Restate the data below, keeping every line the same.

* Given information:
=== Begin Enclosure ===

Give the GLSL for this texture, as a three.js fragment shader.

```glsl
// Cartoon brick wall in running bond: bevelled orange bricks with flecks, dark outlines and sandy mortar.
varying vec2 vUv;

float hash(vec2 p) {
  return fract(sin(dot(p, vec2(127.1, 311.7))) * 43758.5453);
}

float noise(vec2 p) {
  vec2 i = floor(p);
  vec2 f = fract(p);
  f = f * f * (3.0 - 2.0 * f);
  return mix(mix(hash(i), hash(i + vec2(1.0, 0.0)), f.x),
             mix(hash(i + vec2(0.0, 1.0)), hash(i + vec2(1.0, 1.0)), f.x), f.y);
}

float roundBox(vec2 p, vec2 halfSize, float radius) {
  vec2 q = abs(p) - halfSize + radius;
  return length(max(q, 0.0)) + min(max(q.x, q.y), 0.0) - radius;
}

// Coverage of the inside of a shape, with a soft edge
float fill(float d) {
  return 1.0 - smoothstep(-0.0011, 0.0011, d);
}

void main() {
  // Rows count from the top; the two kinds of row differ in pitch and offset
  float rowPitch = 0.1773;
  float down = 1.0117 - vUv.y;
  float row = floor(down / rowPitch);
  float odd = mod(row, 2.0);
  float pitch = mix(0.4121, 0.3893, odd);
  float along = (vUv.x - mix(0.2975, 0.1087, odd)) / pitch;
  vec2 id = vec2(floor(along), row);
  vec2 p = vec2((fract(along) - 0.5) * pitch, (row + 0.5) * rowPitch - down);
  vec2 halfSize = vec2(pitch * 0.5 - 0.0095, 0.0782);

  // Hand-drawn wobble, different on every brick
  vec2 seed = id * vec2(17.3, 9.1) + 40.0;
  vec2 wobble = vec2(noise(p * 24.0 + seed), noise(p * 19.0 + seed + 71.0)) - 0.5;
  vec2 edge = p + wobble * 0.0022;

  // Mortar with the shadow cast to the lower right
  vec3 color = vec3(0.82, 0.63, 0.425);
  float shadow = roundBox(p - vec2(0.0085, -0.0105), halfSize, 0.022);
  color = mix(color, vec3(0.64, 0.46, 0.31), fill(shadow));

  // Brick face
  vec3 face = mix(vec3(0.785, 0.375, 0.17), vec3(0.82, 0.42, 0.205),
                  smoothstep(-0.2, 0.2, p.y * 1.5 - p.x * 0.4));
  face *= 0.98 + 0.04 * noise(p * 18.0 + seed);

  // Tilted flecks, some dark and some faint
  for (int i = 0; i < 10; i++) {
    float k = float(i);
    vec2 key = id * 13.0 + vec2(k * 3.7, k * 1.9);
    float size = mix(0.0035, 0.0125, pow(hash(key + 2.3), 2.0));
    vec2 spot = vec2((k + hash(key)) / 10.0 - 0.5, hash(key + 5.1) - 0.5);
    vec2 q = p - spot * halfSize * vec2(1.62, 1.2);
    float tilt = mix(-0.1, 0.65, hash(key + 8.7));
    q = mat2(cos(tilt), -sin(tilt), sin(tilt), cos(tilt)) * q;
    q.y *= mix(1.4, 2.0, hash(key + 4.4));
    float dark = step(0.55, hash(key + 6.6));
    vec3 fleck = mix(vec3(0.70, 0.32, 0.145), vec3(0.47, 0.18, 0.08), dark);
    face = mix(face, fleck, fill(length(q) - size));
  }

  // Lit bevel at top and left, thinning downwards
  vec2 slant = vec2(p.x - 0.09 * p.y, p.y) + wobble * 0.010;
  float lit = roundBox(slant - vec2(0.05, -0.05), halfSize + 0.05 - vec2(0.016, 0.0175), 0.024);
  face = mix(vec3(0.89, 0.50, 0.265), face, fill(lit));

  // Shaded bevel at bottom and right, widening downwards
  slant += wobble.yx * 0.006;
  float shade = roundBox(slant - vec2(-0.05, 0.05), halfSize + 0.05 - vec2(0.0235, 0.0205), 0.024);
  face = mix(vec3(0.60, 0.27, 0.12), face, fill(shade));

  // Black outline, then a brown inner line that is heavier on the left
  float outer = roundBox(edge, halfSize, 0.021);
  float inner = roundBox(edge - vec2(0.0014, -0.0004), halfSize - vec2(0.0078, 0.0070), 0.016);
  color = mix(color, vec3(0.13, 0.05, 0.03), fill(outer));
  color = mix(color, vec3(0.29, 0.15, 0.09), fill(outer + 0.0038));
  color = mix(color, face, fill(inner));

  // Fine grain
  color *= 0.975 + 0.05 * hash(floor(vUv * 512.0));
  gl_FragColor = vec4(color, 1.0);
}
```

=== End Enclosure ===

* Exercise solution:
Give the GLSL for this texture, as a three.js fragment shader.

```glsl
// Cartoon brick wall in running bond: bevelled orange bricks with flecks, dark outlines and sandy mortar.
varying vec2 vUv;

float hash(vec2 p) {
  return fract(sin(dot(p, vec2(127.1, 311.7))) * 43758.5453);
}

float noise(vec2 p) {
  vec2 i = floor(p);
  vec2 f = fract(p);
  f = f * f * (3.0 - 2.0 * f);
  return mix(mix(hash(i), hash(i + vec2(1.0, 0.0)), f.x),
             mix(hash(i + vec2(0.0, 1.0)), hash(i + vec2(1.0, 1.0)), f.x), f.y);
}

float roundBox(vec2 p, vec2 halfSize, float radius) {
  vec2 q = abs(p) - halfSize + radius;
  return length(max(q, 0.0)) + min(max(q.x, q.y), 0.0) - radius;
}

// Coverage of the inside of a shape, with a soft edge
float fill(float d) {
  return 1.0 - smoothstep(-0.0011, 0.0011, d);
}

void main() {
  // Rows count from the top; the two kinds of row differ in pitch and offset
  float rowPitch = 0.1773;
  float down = 1.0117 - vUv.y;
  float row = floor(down / rowPitch);
  float odd = mod(row, 2.0);
  float pitch = mix(0.4121, 0.3893, odd);
  float along = (vUv.x - mix(0.2975, 0.1087, odd)) / pitch;
  vec2 id = vec2(floor(along), row);
  vec2 p = vec2((fract(along) - 0.5) * pitch, (row + 0.5) * rowPitch - down);
  vec2 halfSize = vec2(pitch * 0.5 - 0.0095, 0.0782);

  // Hand-drawn wobble, different on every brick
  vec2 seed = id * vec2(17.3, 9.1) + 40.0;
  vec2 wobble = vec2(noise(p * 24.0 + seed), noise(p * 19.0 + seed + 71.0)) - 0.5;
  vec2 edge = p + wobble * 0.0022;

  // Mortar with the shadow cast to the lower right
  vec3 color = vec3(0.82, 0.63, 0.425);
  float shadow = roundBox(p - vec2(0.0085, -0.0105), halfSize, 0.022);
  color = mix(color, vec3(0.64, 0.46, 0.31), fill(shadow));

  // Brick face
  vec3 face = mix(vec3(0.785, 0.375, 0.17), vec3(0.82, 0.42, 0.205),
                  smoothstep(-0.2, 0.2, p.y * 1.5 - p.x * 0.4));
  face *= 0.98 + 0.04 * noise(p * 18.0 + seed);

  // Tilted flecks, some dark and some faint
  for (int i = 0; i < 10; i++) {
    float k = float(i);
    vec2 key = id * 13.0 + vec2(k * 3.7, k * 1.9);
    float size = mix(0.0035, 0.0125, pow(hash(key + 2.3), 2.0));
    vec2 spot = vec2((k + hash(key)) / 10.0 - 0.5, hash(key + 5.1) - 0.5);
    vec2 q = p - spot * halfSize * vec2(1.62, 1.2);
    float tilt = mix(-0.1, 0.65, hash(key + 8.7));
    q = mat2(cos(tilt), -sin(tilt), sin(tilt), cos(tilt)) * q;
    q.y *= mix(1.4, 2.0, hash(key + 4.4));
    float dark = step(0.55, hash(key + 6.6));
    vec3 fleck = mix(vec3(0.70, 0.32, 0.145), vec3(0.47, 0.18, 0.08), dark);
    face = mix(face, fleck, fill(length(q) - size));
  }

  // Lit bevel at top and left, thinning downwards
  vec2 slant = vec2(p.x - 0.09 * p.y, p.y) + wobble * 0.010;
  float lit = roundBox(slant - vec2(0.05, -0.05), halfSize + 0.05 - vec2(0.016, 0.0175), 0.024);
  face = mix(vec3(0.89, 0.50, 0.265), face, fill(lit));

  // Shaded bevel at bottom and right, widening downwards
  slant += wobble.yx * 0.006;
  float shade = roundBox(slant - vec2(-0.05, 0.05), halfSize + 0.05 - vec2(0.0235, 0.0205), 0.024);
  face = mix(vec3(0.60, 0.27, 0.12), face, fill(shade));

  // Black outline, then a brown inner line that is heavier on the left
  float outer = roundBox(edge, halfSize, 0.021);
  float inner = roundBox(edge - vec2(0.0014, -0.0004), halfSize - vec2(0.0078, 0.0070), 0.016);
  color = mix(color, vec3(0.13, 0.05, 0.03), fill(outer));
  color = mix(color, vec3(0.29, 0.15, 0.09), fill(outer + 0.0038));
  color = mix(color, face, fill(inner));

  // Fine grain
  color *= 0.975 + 0.05 * hash(floor(vUv * 512.0));
  gl_FragColor = vec4(color, 1.0);
}
```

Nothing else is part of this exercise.